Well, the previous post may be the least timely in the history of blogging. It turns out that on April 3rd 2020, John McPartland and Ernest Small published a new taxonomy for Cannabis. It’s entitled, A classification of endangered high-THC cannabis (Cannabis sativa subsp. indica) domesticates and their wild relatives, and it’s available for download here. The supplementary materal is available here.
On the Indica versus Sativa narrative, which is what’s likely to be of most interest to aficionados, a quick summary is as follows:
At least 32,600 years ago, true wild ancestral populations of subsp. indica diverged into two distinct groups, driven by climatic conditions in South and Central Asia. Respectively, these were var. himalayensis and var. asperrima. Adaptation then caused their habitat isolation, creating a reproductive barrier.
Subsequent domestication (i.e., selection by humans) drove their further divergence into Indicas (var. afghanica) and Sativas (var. indica). The terms Indica and Sativa can be used accurately to refer to some original Asian domesticates, but not to describe modern hybrid slop. Though note that many landraces are hybrids between these two formal botanical varieties.
The wild-type populations, var. himalayensis and var. asperrima, are invaluable reservoirs of biodiversity. Their importance for the future of Cannabis cannot be overstated. They are critically endangered and urgently need to be preserved in seed banks.
The new study is an essential read. The abstract is as follows:

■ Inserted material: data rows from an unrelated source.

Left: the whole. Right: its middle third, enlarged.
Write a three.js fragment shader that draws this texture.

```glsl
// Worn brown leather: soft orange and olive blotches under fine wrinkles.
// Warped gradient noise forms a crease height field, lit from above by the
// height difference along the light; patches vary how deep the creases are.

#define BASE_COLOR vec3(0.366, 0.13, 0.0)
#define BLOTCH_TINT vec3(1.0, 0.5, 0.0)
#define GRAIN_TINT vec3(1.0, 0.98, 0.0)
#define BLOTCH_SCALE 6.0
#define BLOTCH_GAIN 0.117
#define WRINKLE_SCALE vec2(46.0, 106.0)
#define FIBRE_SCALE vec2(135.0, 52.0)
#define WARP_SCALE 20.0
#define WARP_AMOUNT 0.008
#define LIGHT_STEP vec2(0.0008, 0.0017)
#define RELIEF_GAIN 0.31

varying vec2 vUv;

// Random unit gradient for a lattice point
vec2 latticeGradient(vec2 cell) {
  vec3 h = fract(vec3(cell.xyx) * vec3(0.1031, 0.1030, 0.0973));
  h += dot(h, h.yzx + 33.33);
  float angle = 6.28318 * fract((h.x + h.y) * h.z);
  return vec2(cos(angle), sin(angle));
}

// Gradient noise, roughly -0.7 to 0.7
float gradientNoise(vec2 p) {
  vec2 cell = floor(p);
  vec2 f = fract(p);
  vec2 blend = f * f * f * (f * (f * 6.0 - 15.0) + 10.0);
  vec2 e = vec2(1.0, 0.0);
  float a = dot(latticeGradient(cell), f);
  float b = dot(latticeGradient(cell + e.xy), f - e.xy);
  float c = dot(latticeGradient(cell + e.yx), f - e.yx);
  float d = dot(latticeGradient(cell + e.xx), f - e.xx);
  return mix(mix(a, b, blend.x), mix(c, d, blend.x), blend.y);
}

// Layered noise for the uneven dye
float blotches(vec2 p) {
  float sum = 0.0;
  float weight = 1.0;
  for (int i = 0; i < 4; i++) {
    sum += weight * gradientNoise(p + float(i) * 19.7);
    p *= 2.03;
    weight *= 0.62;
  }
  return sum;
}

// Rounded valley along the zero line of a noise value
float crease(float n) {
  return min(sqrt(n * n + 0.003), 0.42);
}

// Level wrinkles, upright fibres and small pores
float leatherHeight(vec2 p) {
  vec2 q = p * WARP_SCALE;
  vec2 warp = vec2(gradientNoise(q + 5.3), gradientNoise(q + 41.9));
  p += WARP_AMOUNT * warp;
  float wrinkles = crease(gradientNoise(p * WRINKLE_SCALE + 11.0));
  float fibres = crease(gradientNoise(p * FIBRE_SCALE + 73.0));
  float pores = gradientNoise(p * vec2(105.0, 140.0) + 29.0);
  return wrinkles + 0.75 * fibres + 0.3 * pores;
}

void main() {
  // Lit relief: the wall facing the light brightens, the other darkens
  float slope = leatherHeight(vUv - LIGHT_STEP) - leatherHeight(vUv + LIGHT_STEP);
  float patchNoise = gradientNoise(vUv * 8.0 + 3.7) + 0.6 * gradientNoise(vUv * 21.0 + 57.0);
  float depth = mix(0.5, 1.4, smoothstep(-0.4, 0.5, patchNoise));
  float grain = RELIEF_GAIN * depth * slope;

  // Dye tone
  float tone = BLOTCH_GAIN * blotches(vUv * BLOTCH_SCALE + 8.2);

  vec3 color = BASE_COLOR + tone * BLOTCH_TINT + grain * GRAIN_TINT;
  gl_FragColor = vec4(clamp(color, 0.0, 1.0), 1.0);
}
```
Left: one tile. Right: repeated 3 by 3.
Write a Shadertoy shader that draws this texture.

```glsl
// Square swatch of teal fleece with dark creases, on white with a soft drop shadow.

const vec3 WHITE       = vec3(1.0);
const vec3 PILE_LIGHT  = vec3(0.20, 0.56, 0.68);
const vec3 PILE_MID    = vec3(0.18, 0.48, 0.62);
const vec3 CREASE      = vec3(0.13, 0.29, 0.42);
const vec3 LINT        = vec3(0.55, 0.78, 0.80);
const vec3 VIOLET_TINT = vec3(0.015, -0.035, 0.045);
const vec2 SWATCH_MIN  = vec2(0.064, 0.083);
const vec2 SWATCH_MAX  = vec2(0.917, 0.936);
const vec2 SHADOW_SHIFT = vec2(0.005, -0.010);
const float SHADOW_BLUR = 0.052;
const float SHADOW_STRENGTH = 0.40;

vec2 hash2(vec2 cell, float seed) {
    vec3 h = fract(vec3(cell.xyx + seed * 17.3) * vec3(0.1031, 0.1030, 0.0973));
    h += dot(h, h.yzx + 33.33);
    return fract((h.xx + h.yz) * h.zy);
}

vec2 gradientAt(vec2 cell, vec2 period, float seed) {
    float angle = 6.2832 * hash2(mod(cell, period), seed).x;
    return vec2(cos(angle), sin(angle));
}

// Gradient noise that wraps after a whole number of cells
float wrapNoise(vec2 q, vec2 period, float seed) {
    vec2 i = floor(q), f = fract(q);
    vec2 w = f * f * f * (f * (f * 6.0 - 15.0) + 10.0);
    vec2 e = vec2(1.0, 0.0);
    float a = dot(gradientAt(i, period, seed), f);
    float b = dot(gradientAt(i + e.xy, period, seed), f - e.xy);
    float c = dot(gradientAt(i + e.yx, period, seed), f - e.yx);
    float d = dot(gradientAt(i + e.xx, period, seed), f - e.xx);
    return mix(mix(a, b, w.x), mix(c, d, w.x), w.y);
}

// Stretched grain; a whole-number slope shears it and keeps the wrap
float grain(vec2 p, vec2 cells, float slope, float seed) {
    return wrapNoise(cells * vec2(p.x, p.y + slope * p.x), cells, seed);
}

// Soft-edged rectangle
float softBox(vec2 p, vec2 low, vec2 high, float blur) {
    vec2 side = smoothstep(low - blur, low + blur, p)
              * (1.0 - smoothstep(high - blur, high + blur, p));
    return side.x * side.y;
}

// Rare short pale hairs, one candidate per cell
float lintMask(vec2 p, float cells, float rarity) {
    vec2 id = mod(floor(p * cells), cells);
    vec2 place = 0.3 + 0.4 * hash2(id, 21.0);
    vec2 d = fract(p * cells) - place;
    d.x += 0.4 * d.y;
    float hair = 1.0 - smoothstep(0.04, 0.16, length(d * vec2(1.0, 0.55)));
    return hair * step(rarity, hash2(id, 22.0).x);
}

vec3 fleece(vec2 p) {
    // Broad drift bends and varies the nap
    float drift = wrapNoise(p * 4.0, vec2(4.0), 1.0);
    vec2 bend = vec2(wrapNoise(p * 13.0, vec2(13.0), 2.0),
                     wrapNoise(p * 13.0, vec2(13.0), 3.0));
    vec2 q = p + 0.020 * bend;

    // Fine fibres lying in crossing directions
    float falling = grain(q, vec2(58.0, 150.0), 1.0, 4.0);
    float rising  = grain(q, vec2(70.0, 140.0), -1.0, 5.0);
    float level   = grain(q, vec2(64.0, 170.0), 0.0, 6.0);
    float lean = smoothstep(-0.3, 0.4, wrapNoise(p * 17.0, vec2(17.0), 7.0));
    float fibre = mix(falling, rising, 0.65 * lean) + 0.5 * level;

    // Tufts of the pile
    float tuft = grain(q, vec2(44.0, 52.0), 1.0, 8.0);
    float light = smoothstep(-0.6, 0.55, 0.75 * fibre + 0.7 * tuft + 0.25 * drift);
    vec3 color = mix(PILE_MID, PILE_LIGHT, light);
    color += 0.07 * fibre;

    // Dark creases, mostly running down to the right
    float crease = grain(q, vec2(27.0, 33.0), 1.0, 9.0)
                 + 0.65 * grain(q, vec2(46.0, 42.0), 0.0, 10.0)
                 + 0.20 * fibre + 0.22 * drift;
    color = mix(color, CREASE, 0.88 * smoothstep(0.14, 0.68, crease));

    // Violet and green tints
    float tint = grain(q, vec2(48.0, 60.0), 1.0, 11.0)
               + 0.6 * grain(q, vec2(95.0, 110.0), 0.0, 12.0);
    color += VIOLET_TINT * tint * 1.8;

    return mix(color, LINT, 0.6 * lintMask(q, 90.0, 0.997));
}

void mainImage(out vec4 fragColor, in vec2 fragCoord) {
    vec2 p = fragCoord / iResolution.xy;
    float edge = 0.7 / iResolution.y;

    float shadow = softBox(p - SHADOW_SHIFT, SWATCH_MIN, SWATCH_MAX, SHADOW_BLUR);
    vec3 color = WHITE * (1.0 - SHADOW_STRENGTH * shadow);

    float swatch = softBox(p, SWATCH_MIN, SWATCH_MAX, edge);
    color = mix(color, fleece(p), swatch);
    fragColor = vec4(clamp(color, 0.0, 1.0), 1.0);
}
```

Two kinds of drug-type Cannabis gained layman’s terms in the 1980s. “Sativa” had origins in South Asia (India), with early historical dissemination to Southeast Asia, Africa, and the Americas. “Indica” had origins in Central Asia (Afghanistan, Pakistan, Turkestan). We have assigned unambiguous taxonomic names to these varieties, after examining morphological characters in 1100 herbarium specimens, and analyzing phytochemical and genetic data from the literature in a meta-analysis. “Sativa” and “Indica” are recognized as C. sativa subsp. indica var. indica and C. sativa subsp. indica var. afghanica, respectively. Their wild-growing relatives are C. sativa subsp. indica var. himalayensis (in South Asia), and C. sativa subsp. indica var. asperrima (in Central Asia). Natural selection initiated divergence, driven by climatic conditions in South and Central Asia. Subsequent domestication drove further phytochemical divergence. South and Central Asian domesticates can be distinguished by tetrahydrocannabinol and cannabidiol content (THC/CBD ratios, ≥7 or <7, respectively), terpenoid profiles (absence or presence of sesquiterpene alcohols), and a suite of morphological characters. The two domesticates have undergone widespread introgressive hybridization in the past 50 years. This has obliterated differences between hybridized “Sativa” and “Indica” currently available. “Strains” alleged to represent “Sativa” and “Indica” are usually based on THC/CBD ratios of plants with undocumented hybrid backgrounds (with so-called “Indicas” often delimited simply on possession of more CBD than “Sativas”). The classification presented here circumscribes and names four taxa of Cannabis that represent critically endangered reservoirs of germplasm from which modern cannabinoid strains originated, and which are in urgent need of conservation.